In March 2019, the Indian government announced the much-awaited phase II of the Faster Adoption and Manufacturing of (Hybrid &) Electric Vehicles (FAME) scheme after delaying its announcement for over two years. FAME-I was initially set until 2017 but was extended up to March 2019. FAME-II has a total budget outlay of INR 100 billion (USD 1.5 billion) until 2022 and focuses on public transport, demand aggregation and subsidies to encourage adoption of EVs.
FAME-I had a planned outlay of INR 8 billion in two years but only INR 5.8 billion was actually allocated in over four years. India’s EV market has been dominated by cheap, unregistered and uncertified three-wheelers. Two-wheelers and four-wheelers accounted for only 0.15% and 0.04% of total domestic sales respectively between FY 2015-19. FAME-II envisages a more holistic growth of the EV industry by providing support for essential building blocks including charging infrastructure, R&D and greater manufacturing indigenization.
Figure: Fund allocation under FAME India scheme, INR million
Source: Ministry of Heavy Industries and Public Enterprises
FAME-II proposes to spend INR 86 billion on upfront subsidies for purchase of EVs. Electrification of shared transport is rightly given a major push with buses to receive 40% of total subsidy amount (up to INR 5,000,000 per vehicle) and other commercial vehicles to receive 20% of total subsidy amount (INR 150,000). The jump in subsidy bill is large in comparison to FAME-I but it would still cover only 1.5 million vehicles until 2022 (2% market share).

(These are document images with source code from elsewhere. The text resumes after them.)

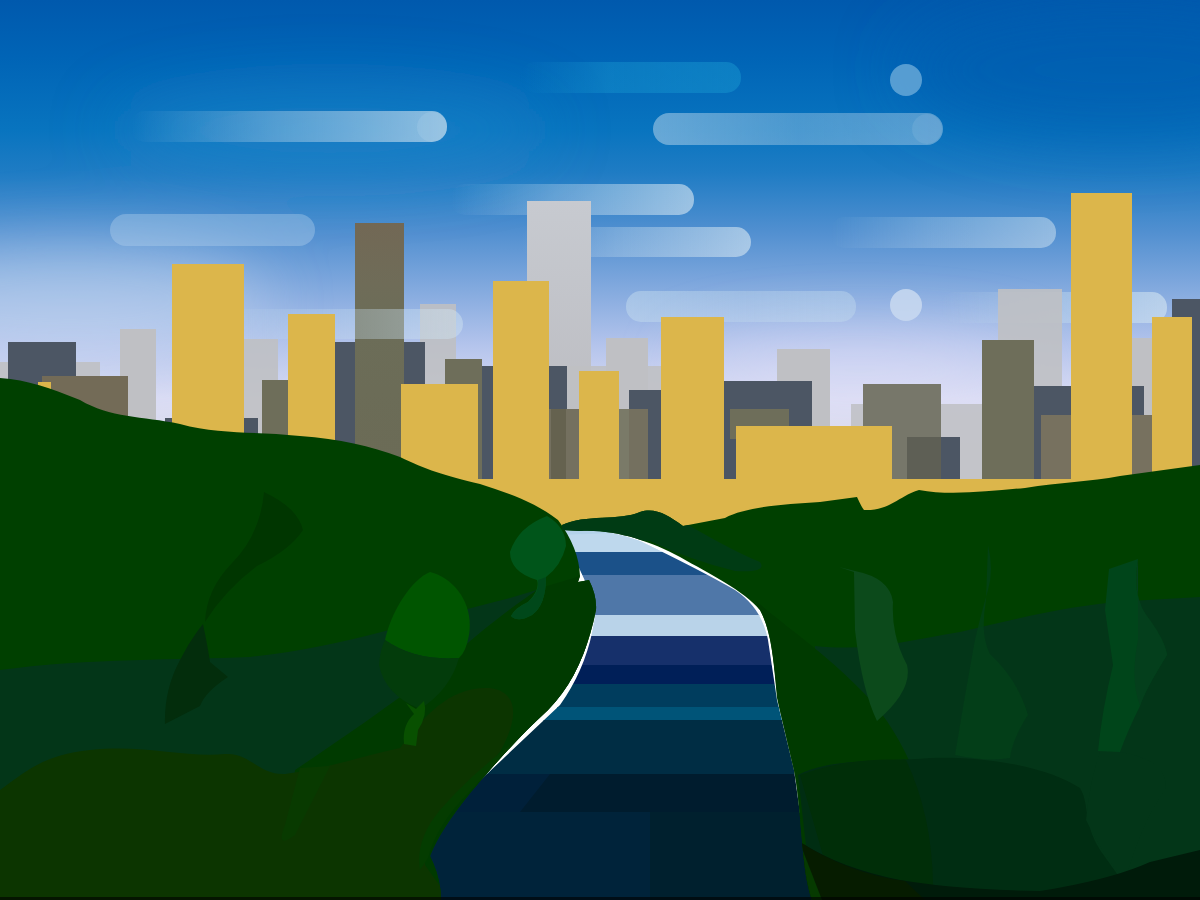
<!DOCTYPE html>
<html lang="en">
<head>
<meta charset="utf-8">
<title>City by the river</title>
<style>
:root {
  --gold: #dcb64b;
  --olive: #6e6e5a;
  --slate: #4c5664;
  --mist: #bfc0c4;
  --grass: #004000;
  --grass-dark: #003a00;
  --teal: #033618;
  --moss: #0c3500;
}
html, body { margin: 0; height: 100%; overflow: hidden; }
svg { display: block; width: 1200px; height: 900px; }
.gold { fill: var(--gold); }
.olive { fill: var(--olive); }
.slate { fill: var(--slate); }
.mist { fill: var(--mist); }
.grass { fill: var(--grass); }
.grass-dark { fill: var(--grass-dark); }
.teal { fill: var(--teal); }
.moss { fill: var(--moss); }
</style>
</head>
<body>
<svg viewBox="0 0 1200 900" role="img" aria-label="Golden city skyline above green hills and a blue river">
  <defs>
    <linearGradient id="sky" x1="0" y1="0" x2="0" y2="480" gradientUnits="userSpaceOnUse">
      <stop offset="0" stop-color="#0059ad"/>
      <stop offset=".12" stop-color="#0064b6"/>
      <stop offset=".27" stop-color="#0874bf"/>
      <stop offset=".36" stop-color="#1f7cc4"/>
      <stop offset=".48" stop-color="#508fd0"/>
      <stop offset=".6" stop-color="#82a9de"/>
      <stop offset=".72" stop-color="#b4c4ec"/>
      <stop offset=".83" stop-color="#dadcf4"/>
      <stop offset="1" stop-color="#dcdce6"/>
    </linearGradient>
    <linearGradient id="cloud-tail">
      <stop offset="0" stop-color="#c4dcee" stop-opacity="0"/>
      <stop offset=".45" stop-color="#c4dcee" stop-opacity=".36"/>
      <stop offset="1" stop-color="#cfe2f0" stop-opacity=".66"/>
    </linearGradient>
    <linearGradient id="cloud-soft">
      <stop offset="0" stop-color="#c4dcee" stop-opacity=".5"/>
      <stop offset=".5" stop-color="#c4dcee" stop-opacity=".36"/>
      <stop offset="1" stop-color="#c4dcee" stop-opacity=".42"/>
    </linearGradient>
    <linearGradient id="cloud-blue">
      <stop offset="0" stop-color="#1590cc" stop-opacity="0"/>
      <stop offset=".4" stop-color="#1590cc" stop-opacity=".5"/>
      <stop offset="1" stop-color="#1590cc" stop-opacity=".6"/>
    </linearGradient>
    <linearGradient id="tall-olive" x1="0" y1="0" x2="0" y2="1">
      <stop offset="0" stop-color="#726855"/>
      <stop offset=".25" stop-color="#6f6c58"/>
      <stop offset=".4" stop-color="#6c6d58"/>
      <stop offset="1" stop-color="#6b6b56"/>
    </linearGradient>
    <linearGradient id="tall-mist" x1="0" y1="0" x2="0" y2="1">
      <stop offset="0" stop-color="#c7cad0"/>
      <stop offset="1" stop-color="#b9b9be"/>
    </linearGradient>
    <filter id="haze" x="-30%" y="-60%" width="160%" height="220%"><feGaussianBlur stdDeviation="32"/></filter>
    <clipPath id="river-bed">
      <path d="M562 530 Q600 526 640 541 Q700 570 735 590 Q762 608 768 640 L777 700 L794 770 L812 900 H430 L425 855 L470 790 L560 705 Q592 660 596 605 L580 570 Z"/>
    </clipPath>
    <clipPath id="left-bank">
      <path id="left-hill" d="M0 378 C28 380 50 388 80 400 C110 418 142 416 180 424 C220 435 255 431 300 436 C340 439 370 446 400 457 C425 469 445 476 480 484 C508 493 535 502 558 520 Q579 548 580 576 L578 582 L589 580 Q597 596 596 610 C588 650 573 685 548 710 C515 740 490 770 471 792 Q440 830 430 856 Q441 878 441 900 H0 Z"/>
    </clipPath>
    <clipPath id="right-bank">
      <path id="right-hill" d="M562 525 C585 514 620 521 640 512 C655 507 668 515 683 526 L725 518 C745 507 785 504 820 502 L857 497 Q862 508 864 510 C890 511 897 497 919 490 C950 496 990 491 1025 488 C1060 482 1090 482 1120 476 L1200 465 V900 H812 C801 870 802 810 794 770 L777 698 C774 665 772 632 760 610 C744 591 710 574 680 557 C650 541 615 529 580 531 L562 530 Z"/>
    </clipPath>
  </defs>

  <g id="sky-and-clouds">
    <rect width="1200" height="500" fill="url(#sky)"/>
    <g filter="url(#haze)">
      <ellipse cx="70" cy="300" rx="200" ry="60" fill="#d8e4f6" opacity=".42"/>
      <ellipse cx="330" cy="130" rx="220" ry="45" fill="#2b8bcd" opacity=".4"/>
      <ellipse cx="1120" cy="70" rx="220" ry="70" fill="#005cae" opacity=".6"/>
      <ellipse cx="860" cy="370" rx="180" ry="35" fill="#e6e4fa" opacity=".5"/>
    </g>
    <rect x="520" y="62" width="221" height="31" rx="15" fill="url(#cloud-blue)"/>
    <rect x="130" y="111" width="317" height="31" rx="15" fill="url(#cloud-tail)"/>
    <circle cx="432" cy="127" r="15" fill="#cfe2f0" opacity=".15"/>
    <rect x="653" y="113" width="290" height="32" rx="16" fill="url(#cloud-soft)"/>
    <circle cx="927" cy="129" r="15" fill="#cfe2f0" opacity=".12"/>
    <circle cx="906" cy="80" r="16" fill="#6cabda" opacity=".8"/>
    <rect x="110" y="214" width="205" height="32" rx="16" fill="#b5d2ec" opacity=".38"/>
    <rect x="450" y="184" width="244" height="31" rx="15" fill="url(#cloud-tail)"/>
    <rect x="520" y="227" width="231" height="30" rx="15" fill="url(#cloud-tail)"/>
    <rect x="830" y="217" width="226" height="31" rx="15" fill="url(#cloud-tail)" opacity=".8"/>
    <rect x="626" y="291" width="230" height="31" rx="15" fill="url(#cloud-soft)"/>
    <circle cx="906" cy="305" r="16" fill="#c9d9f0" opacity=".85"/>
    <rect x="940" y="292" width="227" height="31" rx="15" fill="url(#cloud-tail)"/>
  </g>

  <g id="far-buildings" class="mist">
    <rect y="362" width="100" height="50" opacity=".9"/>
    <rect x="120" y="329" width="36" height="100"/>
    <rect x="244" y="339" width="34" height="110" opacity=".9"/>
    <rect x="420" y="304" width="36" height="90" opacity=".9"/>
    <rect x="527" y="201" width="64" height="280" fill="url(#tall-mist)"/>
    <rect x="567" y="366" width="100" height="114" opacity=".9"/>
    <rect x="606" y="338" width="42" height="142"/>
    <rect x="777" y="349" width="53" height="131"/>
    <rect x="851" y="404" width="140" height="76" opacity=".85"/>
    <rect x="998" y="289" width="64" height="191" opacity=".9"/>
    <rect x="1130" y="338" width="25" height="142"/>
  </g>

  <g id="middle-buildings">
    <g class="slate">
      <rect x="8" y="342" width="68" height="60"/>
      <rect x="165" y="418" width="93" height="20"/>
      <rect x="334" y="342" width="91" height="120"/>
      <rect x="470" y="366" width="97" height="114"/>
      <rect x="629" y="390" width="60" height="90"/>
      <rect x="720" y="381" width="92" height="99"/>
      <rect x="1030" y="386" width="114" height="94"/>
      <rect x="1172" y="299" width="28" height="180"/>
    </g>
    <g class="olive">
      <path d="M42 376 H128 V420 H42Z" fill="#736b57"/>
      <rect x="262" y="380" width="40" height="60"/>
      <rect x="445" y="359" width="37" height="121"/>
      <rect x="549" y="409" width="99" height="71" fill="#74705f"/>
      <rect x="551" y="409" width="15" height="71" fill="#65624f"/>
      <rect x="619" y="409" width="10" height="71" fill="#7a7a68"/>
      <rect x="730" y="409" width="59" height="30"/>
      <rect x="863" y="384" width="78" height="96" fill="#77776a"/>
      <rect x="982" y="340" width="52" height="140"/>
      <rect x="1041" y="415" width="111" height="65" fill="#77715f"/>
      <rect x="1132" y="386" width="12" height="29" fill="#4c5664"/>
    </g>
    <rect class="slate" x="907" y="437" width="53" height="43"/>
    <rect x="907" y="437" width="34" height="43" fill="#5e5f55"/>
    <rect x="355" y="223" width="49" height="240" fill="url(#tall-olive)"/>
    <rect x="195" y="309" width="268" height="30" rx="15" fill="url(#cloud-tail)" opacity=".75"/>
  </g>

  <g id="gold-buildings" class="gold">
    <path d="M38 382 H51 V390 H38Z"/>
    <rect x="172" y="264" width="72" height="180"/>
    <rect x="288" y="314" width="47" height="130"/>
    <rect x="401" y="384" width="77" height="110"/>
    <rect x="493" y="281" width="56" height="220"/>
    <rect x="579" y="371" width="40" height="120"/>
    <rect x="661" y="317" width="63" height="180"/>
    <rect x="736" y="426" width="156" height="70"/>
    <rect x="1071" y="193" width="61" height="300"/>
    <rect x="1152" y="317" width="40" height="170"/>
    <rect x="455" y="479" width="660" height="52"/>
  </g>

  <g id="river" clip-path="url(#river-bed)">
    <rect x="420" y="520" width="400" height="32" fill="#b4d2ea"/>
    <path d="M560 535 L640 532 L680 552 H560Z" fill="#c3dcef" opacity=".7"/>
    <rect x="420" y="552" width="400" height="23" fill="#1b5189"/>
    <rect x="420" y="575" width="400" height="41" fill="#4f77a8"/>
    <rect x="420" y="615" width="400" height="21" fill="#b9d3e9"/>
    <rect x="420" y="636" width="400" height="29" fill="#16306b"/>
    <rect x="420" y="665" width="400" height="19" fill="#001f58"/>
    <rect x="420" y="684" width="400" height="24" fill="#003d5e"/>
    <rect x="420" y="707" width="400" height="14" fill="#005478"/>
    <rect x="420" y="720" width="400" height="54" fill="#002d44"/>
    <rect x="420" y="774" width="400" height="38" fill="#001c2e"/>
    <rect x="420" y="812" width="400" height="88" fill="#00202e"/>
    <path d="M420 774 H550 L520 812 H650 V900 H420Z" fill="#00264a" opacity=".45"/>
  </g>

  <g id="left-side">
    <use href="#left-hill" class="grass"/>
    <g clip-path="url(#left-bank)">
      <path class="teal" d="M0 670 C90 658 180 660 250 657 C340 648 420 620 510 598 L570 580 L600 700 L300 900 H0Z"/>
      <path class="grass-dark" d="M600 570 L540 588 C500 615 470 640 440 668 C390 705 340 740 295 770 L280 900 H450 L600 720Z"/>
      <path class="moss" d="M0 790 C25 772 45 754 90 750 C145 744 185 758 225 754 C250 752 258 775 285 774 C330 768 365 755 400 748 C425 715 450 686 490 688 C520 692 518 720 500 752 C470 785 425 830 425 865 L450 900 H0Z"/>
      <path d="M428 858 Q436 825 471 790 L520 738 Q475 770 440 810 Q415 840 420 870Z" fill="#043c00"/>
      <path d="M330 766 L295 835 Q275 850 285 825 L300 768Z" fill="#083a00"/>
      <path d="M264 492 Q298 508 303 530 Q290 550 257 566 Q225 590 205 622 Q206 590 232 563 Q260 535 264 492Z" fill="#003600"/>
      <path d="M203 624 Q208 648 210 662 L228 677 Q205 692 200 706 L165 724 Q164 690 180 660 Q190 640 203 624Z" fill="#032d0c"/>
      <path d="M385 640 C390 615 410 580 430 572 C455 578 474 605 469 635 Q466 652 459 658 Q415 661 385 640Z" fill="#005500"/>
      <path d="M385 640 Q415 661 459 658 Q450 690 420 709 Q385 695 379 665 Q380 650 385 640Z" fill="#033c0b"/>
      <path d="M406 703 L416 709 L424 701 Q428 715 418 730 L416 746 L404 744 Q402 725 414 714Z" fill="#085000"/>
      <path d="M547 516 Q566 527 566 546 Q561 566 546 577 Q546 605 532 615 Q518 623 511 616 Q515 608 528 602 Q540 590 537 580 Q510 572 510 552 Q518 527 547 516Z" fill="#00551a"/>
      <path d="M538 580 L546 577 Q546 605 532 615 Q518 623 511 616 Q515 608 528 602 Q540 592 538 580Z" fill="#00481a"/>
    </g>
  </g>

  <g id="right-side">
    <use href="#right-hill" class="grass"/>
    <g clip-path="url(#right-bank)">
      <path d="M560 520 L640 505 Q668 507 690 526 Q735 552 760 562 Q768 573 735 571 Q690 560 650 541 L562 535Z" fill="#003b14"/>
      <path class="teal" d="M815 646 C870 652 910 640 960 632 C1020 618 1070 605 1130 601 L1200 597 V900 H800Z"/>
      <path class="grass-dark" d="M755 600 C790 630 835 660 875 705 C915 755 938 820 932 900 H805 L770 640Z"/>
      <path d="M798 775 C830 758 880 762 930 758 C990 756 1050 768 1080 788 C1090 805 1082 820 1100 850 L1125 885 L1000 900 H812Z" fill="#002d12"/>
      <path d="M800 775 Q850 757 906 760 Q932 815 933 885 L830 880Z" fill="#002e08"/>
      <path d="M988 545 Q994 570 988 590 Q978 625 974 645 Q964 700 955 755 Q988 762 1010 758 Q1012 740 1028 715 Q1018 680 990 654 Q980 635 986 600Z" fill="#034018" opacity=".75"/>
      <path d="M839 567 L855 571 Q890 578 893 602 Q891 635 907 665 Q913 690 877 721 Q862 690 855 630 L854 572Z" fill="#0c4a1b"/>
      <path d="M1109 569 L1138 559 Q1132 595 1146 615 Q1165 640 1167 655 Q1145 690 1140 706 Q1128 730 1120 752 L1098 751 Q1102 710 1113 665 L1105 610Z" fill="#00451a"/>
      <path d="M1138 559 Q1132 595 1146 615 Q1165 640 1167 655 Q1145 690 1140 706 Q1130 680 1138 640Z" fill="#043f1c"/>
      <path d="M1100 752 L1120 752 Q1170 760 1165 790 Q1140 825 1125 882 Q1100 850 1086 820 Q1090 780 1100 752Z" fill="#033618"/>
      <path d="M800 842 Q840 868 900 880 Q960 890 1040 891 Q1110 880 1150 862 L1200 850 V900 H800Z" fill="#001b0a"/>
      <path d="M800 842 Q850 874 905 881 L925 900 H820Z" fill="#061c00"/>
      <path d="M798 838 L822 900 H808Z" fill="#063a00"/>
    </g>
  </g>
  <rect id="ground-line" y="897" width="1200" height="3" fill="#000" opacity=".6"/>
</svg>
</body>
</html>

NITI Aayog recently recommended phased introduction of commercial four-wheeler EVs rising from 2.5% in FY 2020-21 to 40% in FY 2025-26. It also recommended that all new vehicles sold 2030 onwards should be electrified. But with high cost of EV’s being a main market barrier and the Indian government being unable to support the market through a larger subsidy support, the target seems aggressive and unrealistic.
The recent budget has introduced some positive measures with a range of GST and direct tax benefits. But confusion about government targets for EVs is not helping the market. We believe that growth in the next few years would be restricted to public transport and fleet operators.